(Collection entries)
::::

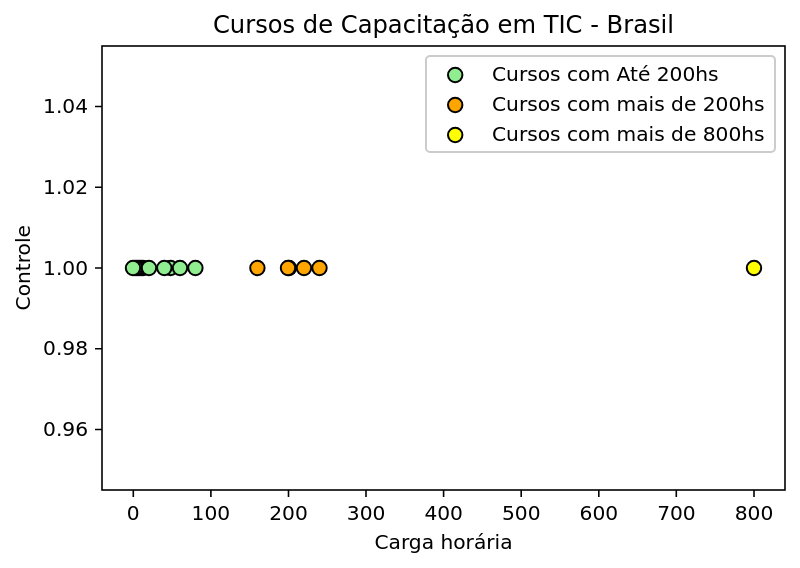
<!DOCTYPE html>
<html lang="pt-BR">
<head>
<meta charset="utf-8">
<title>Cursos de Capacitação em TIC - Brasil</title>
<style>
:root {
  --paper: #ffffff;
  --ink: #000000;
  --legend-border: #cccccc;
  --short: #90ee90;
  --medium: #ffa500;
  --long: #ffff00;
}
* { box-sizing: border-box; margin: 0; padding: 0; }
html, body { width: 800px; height: 568px; overflow: hidden; background: var(--paper); }
.chart {
  position: relative;
  width: 800px;
  height: 568px;
  display: grid;
  grid-template-columns: 102px 683px 15px;
  grid-template-rows: 46px 444px 78px;
  color: var(--ink);
  font: 20.2px/30px "DejaVu Sans", sans-serif;
  white-space: nowrap;
}
.title {
  grid-area: 1 / 2;
  padding-top: 10px;
  font-size: 24.2px;
  font-weight: 400;
  text-align: center;
}
.y-axis {
  grid-area: 2 / 1;
  display: grid;
  grid-template-columns: 36px 1fr;
  padding-right: 14px;
}
.y-title {
  display: flex;
  align-items: center;
  justify-content: center;
  padding-left: 10px;
}
.y-title span { writing-mode: vertical-rl; transform: rotate(180deg); }
.y-ticks {
  list-style: none;
  display: grid;
  grid-template-rows: repeat(5, 80.7px);
  padding-top: 20px;
  align-items: center;
  justify-items: end;
}
.x-axis { grid-area: 3 / 2; padding-top: 8px; }
.x-ticks {
  list-style: none;
  display: grid;
  grid-template-columns: repeat(9, 77.6px);
  margin-left: -7.5px;
  text-align: center;
}
.x-title { text-align: center; margin-top: -1px; }
.plot { position: absolute; inset: 0; }
.frame { fill: none; stroke: var(--ink); stroke-width: 1.6; }
.points { stroke: var(--ink); stroke-width: 2; }
.short { fill: var(--short); }
.medium { fill: var(--medium); }
.long { fill: var(--long); }
.legend {
  position: absolute;
  left: 425px;
  top: 55px;
  width: 351px;
  height: 98px;
  padding: 2px 0 0 20px;
  border: 2px solid var(--legend-border);
  border-radius: 5px;
  background: var(--paper);
  list-style: none;
}
.legend li { display: flex; align-items: center; gap: 28.5px; height: 30px; }
.legend svg { flex: none; margin-top: 1px; }
</style>
</head>
<body>
<main class="chart">
  <h1 class="title">Cursos de Capacitação em TIC - Brasil</h1>

  <div class="y-axis">
    <p class="y-title"><span>Controle</span></p>
    <ul class="y-ticks">
      <li>1.04</li><li>1.02</li><li>1.00</li><li>0.98</li><li>0.96</li>
    </ul>
  </div>

  <div class="x-axis">
    <ul class="x-ticks">
      <li>0</li><li>100</li><li>200</li><li>300</li><li>400</li><li>500</li><li>600</li><li>700</li><li>800</li>
    </ul>
    <p class="x-title">Carga horária</p>
  </div>

  <svg class="plot" width="800" height="568" viewBox="0 0 800 568" role="img" aria-label="Cursos por carga horária">
    <defs><circle id="point" r="7.2"/></defs>
    <g class="frame">
      <rect x="102" y="46" width="683" height="444"/>
      <path d="M95 106.5h7M95 187.2h7M95 268h7M95 348.7h7M95 429.5h7"/>
      <path d="M133.3 490v7M210.9 490v7M288.5 490v7M366 490v7M443.6 490v7M521.2 490v7M598.8 490v7M676.3 490v7M754 490v7"/>
    </g>
    <g class="points">
      <g class="short">
        <use href="#point" x="143" y="268"/>
        <use href="#point" x="141" y="268"/>
        <use href="#point" x="139" y="268"/>
        <use href="#point" x="137" y="268"/>
        <use href="#point" x="135" y="268"/>
        <use href="#point" x="133" y="268"/>
        <use href="#point" x="149" y="268"/>
        <use href="#point" x="170.5" y="268"/>
        <use href="#point" x="164.3" y="268"/>
        <use href="#point" x="180" y="268"/>
        <use href="#point" x="195.4" y="268"/>
      </g>
      <g class="medium">
        <use href="#point" x="257.4" y="268"/>
        <use href="#point" x="289" y="268"/>
        <use href="#point" x="288" y="268"/>
        <use href="#point" x="304" y="268"/>
        <use href="#point" x="319.5" y="268"/>
      </g>
      <g class="long"><use href="#point" x="754" y="268"/></g>
    </g>
  </svg>

  <ul class="legend">
    <li><svg class="points short" width="16.5" height="18" viewBox="-8.2 -9 16.5 18"><use href="#point"/></svg>Cursos com Até 200hs</li>
    <li><svg class="points medium" width="16.5" height="18" viewBox="-8.2 -9 16.5 18"><use href="#point"/></svg>Cursos com mais de 200hs</li>
    <li><svg class="points long" width="16.5" height="18" viewBox="-8.2 -9 16.5 18"><use href="#point"/></svg>Cursos com mais de 800hs</li>
  </ul>
</main>
</body>
</html>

::::

Read through the entries and count the lines where "background" appears; respond with the number only.

2